PANAMA CITY, Fla. (WMBB) — Many Northwest Florida residents have experienced significant price increases on power bills, and so have local governments.

As News 13 has reported, homeowners are struggling to deal with huge rate hikes from power company FPL.

Government entities are starting to feel the effects, too.

FPL reportedly reached out to Bay District Schools several months, saying the power bill would be a 20 percent increase.

“Fortunately, for us, that’s halfway through our fiscal year, so we’ll only feel half of [the effects] in this fiscal year, so that does help us a little bit,” BDS Chief Financial Officer Jim Loyed said. “We project a slight increase every year, so hopefully with it only being half a year and us projecting somewhat of an increase, we won’t go over budget.”

Loyed said the school district budgets out around $8 million for electricity for the school year, so the percentage increase would add on around an extra $1.6 million.

“If we end up going over budget, we had already projected somewhat of an increase, and this is only going to take effect for half of our fiscal year,” he said. “It could still fall within our budget, but we won’t know until closer to the end of the year.”

The cities of Callaway, Parker, and Springfield say FPL reached out to them a few months in advance, announcing they’ll be raising rates and for the cities to be prepared.
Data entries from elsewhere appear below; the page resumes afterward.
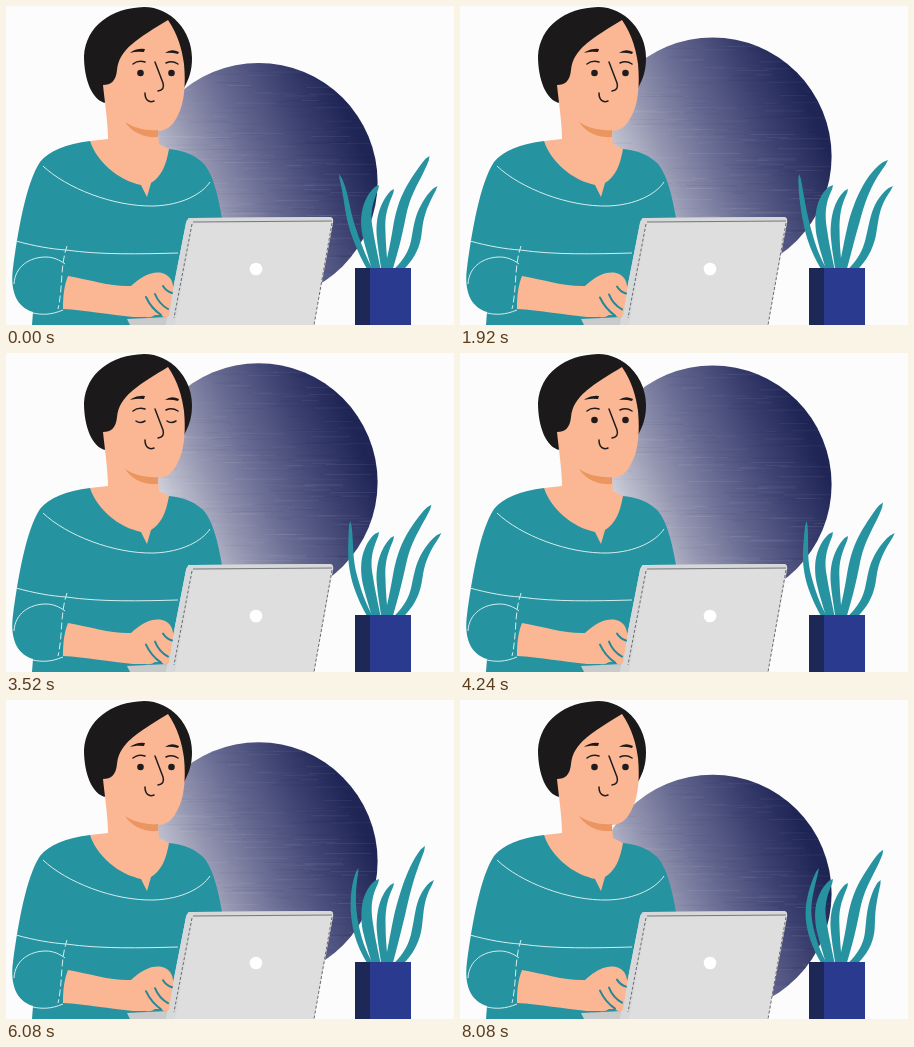
Write an HTML page that moves like this. It is 448 by 319 pixels and loops after 8.16 s.

```html
<!DOCTYPE html>
<html lang="en">
<head>
<meta charset="utf-8">
<title>Working at a laptop</title>
<style>
html, body { margin: 0; width: 100%; height: 100%; overflow: hidden; background: #fcfcfc }
svg { display: block; width: 100%; height: 100% }
.line { fill: none; stroke: #201c1e; stroke-width: 1.5; stroke-linecap: round }
.seam { fill: none; stroke: #d5edef; stroke-width: 1 }
.gap { fill: none; stroke: #24889a; stroke-width: 2; stroke-linecap: round }
</style>
</head>
<body>
<svg viewBox="0 0 448 319">
  <defs>
    <linearGradient id="metal" gradientUnits="userSpaceOnUse" x1="-95" y1="45" x2="100" y2="-42">
      <stop offset="0" stop-color="#dedee6"/>
      <stop offset=".12" stop-color="#bcbdcc"/>
      <stop offset=".3" stop-color="#9193af"/>
      <stop offset=".52" stop-color="#666991"/>
      <stop offset=".78" stop-color="#3c4170"/>
      <stop offset="1" stop-color="#1f2555"/>
    </linearGradient>
    <clipPath id="round"><circle r="119"/></clipPath>
  </defs>

  <g id="disc">
    <circle r="119" fill="url(#metal)"/>
    <g id="streaks" clip-path="url(#round)"></g>
  </g>

  <g id="plant" fill="#2893a0"></g>
  <path d="M349 262H405V319H349z" fill="#2a3b8f"/>
  <path d="M349 262H364V319H349z" fill="#1e2857"/>

  <!-- sweater -->
  <path d="M84 135C60 138 43 145 34 156C20 177 12 225 7 262C4 284 10 301 27 306L26 319H165L182 212H216C212 188 206 165 196 156C186 147 174 144 163 143z" fill="#2693a0"/>
  <g class="seam">
    <path d="M37 160C60 182 108 201 148 200C176 199 196 188 204 176"/>
    <path d="M10 235C28 240 45 243 60 244C95 249 135 248 172 247"/>
    <path d="M8 278C9 260 24 251 40 251C47 251 54 254 59 258"/>
    <path d="M61 240C54 260 57 282 52 303" stroke-dasharray="7 3"/>
    <path d="M27 307C36 309 45 309 57 304"/>
  </g>

  <!-- head -->
  <path d="M100 97C86 95 78 73 78 50C80 20 105 2 138 1C165 1 186 25 186 52C186 65 183 73 178 82L140 60z" fill="#1c191a"/>
  <path d="M97 79C105 79 110 75 111 64C112 53 118 45 125 39C135 30 149 22 162 14C172 29 176 43 178 58C180 79 178 98 172 109C167 120 160 125 152 125L153 138L163 143C160 160 155 171 145 177L141 191L135 179C112 174 91 156 84 135L102 133C102 118 99 98 97 79z" fill="#fbb793"/>
  <path d="M119 116C128 122 140 125 152 124V131C139 132 126 127 119 116z" fill="#eb9660"/>
  <path d="M124 47Q130 42 139 43L138 46Q130 45 124 47zM159 47Q165 42 173 46L172 48Q165 46 159 47z" fill="#1c191a"/>
  <path class="line" d="M149 56L157 77Q159 84 152 85M139 87C139 94 143 97 148 95"/>
  <path class="line" d="M127 58Q132 54 139 56M160 57Q166 54 172 58"/>
  <g id="open" fill="#201c1e"><circle cx="134.5" cy="67" r="3.3"/><circle cx="165.5" cy="67" r="3.3"/></g>
  <path id="shut" class="line" d="M130 68Q134 71 139 68M161 68Q165 71 170 68"/>

  <!-- laptop, then the arm in front of its base -->
  <path d="M121 313L162 311V319H124z" fill="#c9cacc"/>
  <path d="M180 217Q181 212 187 212L323 211Q328 211 327 217L308 319H160z" fill="#dedede"/>
  <path d="M180 217Q181 212 187 212L323 211Q328 211 327 216L187 217L169 319H160z" fill="#d7d8d9"/>
  <path d="M187 216L326 215" stroke="#77787a" fill="none"/>
  <path d="M186 218L168 312M326 217L308 319" fill="none" stroke="#6c6c6e" stroke-dasharray="3 2"/>
  <circle cx="250" cy="263" r="6.3" fill="#fff"/>
  <path d="M62 270C85 274 106 281 125 280C136 270 146 265 156 267C164 269 168 276 167 284L163 310Q159 313 155 309L149 309Q145 312 140 311L127 311C104 309 80 304 57 303C57 290 58 280 62 270z" fill="#fbb793"/>
  <g id="gaps" class="gap">
    <path d="M140 291Q145 302 155 309M149 288Q153 298 162 303M157 280Q160 285 166 287"/>
  </g>
</svg>
<script>
const LOOP = 8160, STEP = 80, TURN = 3840, TAU = 2 * Math.PI;
const $ = id => document.getElementById(id);
const mix = (a, b, k) => a + (b - a) * k;

// base and two controls as points, half width, strength of the ripple, tip at loop phase p
const leaves = [
  { curve: [[366, 266], [348, 240], [342, 200]], half: 3.8, ripple: 1,
    tip: p => [333 + 26 * p, 168] },
  { curve: [[371, 266], [362, 230], [352, 202]], half: 6.8, ripple: .5,
    tip: () => [373, 179] },
  { curve: [[390, 266], [424, 235], [402, 208]], half: 5.6, ripple: 1.2,
    tip: p => [436 - 11 * p - 4.5 * Math.cos(TAU * p), 180] },
  { curve: [[382, 266], [393, 222], [398, 180]], half: 6.4, ripple: 1.8,
    tip: p => [423.5 + 4.5 * Math.sin(TAU * p), 150 + 4 * Math.sin(TAU * p)] },
  { curve: [[379, 266], [374, 228], [371, 204]], half: 5.4, ripple: .5,
    tip: () => [388, 183] }
];

function add(parent, name, attrs = {}) {
  const el = document.createElementNS('http://www.w3.org/2000/svg', name);
  for (const a in attrs) el.setAttribute(a, attrs[a]);
  return parent.appendChild(el);
}

for (const leaf of leaves) leaf.el = add($('plant'), 'path');

let seed = 7;
const rnd = () => (seed = seed * 16807 % 2147483647) / 2147483647;
for (let i = 0; i < 300; i++) {
  add($('streaks'), 'path', {
    d: `M${mix(-130, 110, rnd())} ${mix(-118, 118, rnd())}h${mix(12, 55, rnd())}`,
    'stroke-width': .7, stroke: i % 2 ? '#fff' : '#151b48', opacity: mix(.03, .11, rnd())
  });
}

function bezier([a, b, c, d], k) {
  const m = 1 - k;
  return [0, 1].map(i =>
    m ** 3 * a[i] + 3 * m * m * k * b[i] + 3 * m * k * k * c[i] + k ** 3 * d[i]);
}

// thickens the centre line into a leaf with a rounded tip
function leafPath({ curve, half, ripple, tip }, p) {
  const ends = [...curve, tip(p)];
  const wave = ripple * (.5 + .5 * Math.cos(2 * TAU * p));
  const point = k => {
    const [x, y] = bezier(ends, k);
    return [x + wave * k * Math.sin(k * 1.5 * TAU), y];
  };
  const left = [], right = [];
  for (let i = 0; i <= 24; i++) {
    const k = i / 24, [x, y] = point(k), [x0, y0] = point(k - .01), [x1, y1] = point(k + .01);
    const w = half * mix(1, .6, k) * Math.min(1, .6 + k) * Math.sqrt(1 - k ** 6) / Math.hypot(x1 - x0, y1 - y0);
    const nx = (y1 - y0) * w, ny = (x0 - x1) * w;
    left.push(`${x + nx} ${y + ny}`);
    right.unshift(`${x - nx} ${y - ny}`);
  }
  return `M${[...left, ...right].join('L')}z`;
}

function draw() {
  const t = Math.floor(performance.now() % LOOP / STEP) * STEP;
  const y = t < TURN ? mix(176, 125, t / TURN) : mix(125, 195, (t - TURN) / (LOOP - TURN));
  $('disc').setAttribute('transform', `translate(252.6 ${y})`);
  for (const leaf of leaves) leaf.el.setAttribute('d', leafPath(leaf, t / LOOP));
  const blink = Math.abs(t % 2320 - 1240) < 100;
  $('open').style.display = blink ? 'none' : '';
  $('shut').style.display = blink ? '' : 'none';
  $('gaps').setAttribute('transform', `translate(0 ${.6 * Math.sin(t / 130)})`);
  requestAnimationFrame(draw);
}
draw();
</script>
</body>
</html>
```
Callaway City Manager Eddie Cook also cautions that as of right now, the increases will not be passed on to taxpayers.

“We are not concerned that we are going to be looking at any sort of rate increases in any shape or form, in the form of utilities or ad valorem or anything like that towards our citizens,” Cook said. “We understand that they’ve already been hit hard by the pandemic and the cost of goods just in general across the board.”

Springfield officials said they are not sure yet if they’ll have to raise utility rates for residents.

FPL is aware many Panhandle residents are feeling effects from power price hikes.

In a statement to customers, the company said they are in “an unusual situation that is causing higher-than-expected power bills for many Northwest Florida residents… including cold weather, new rates, and tiering structure, and increased cost of fuel.”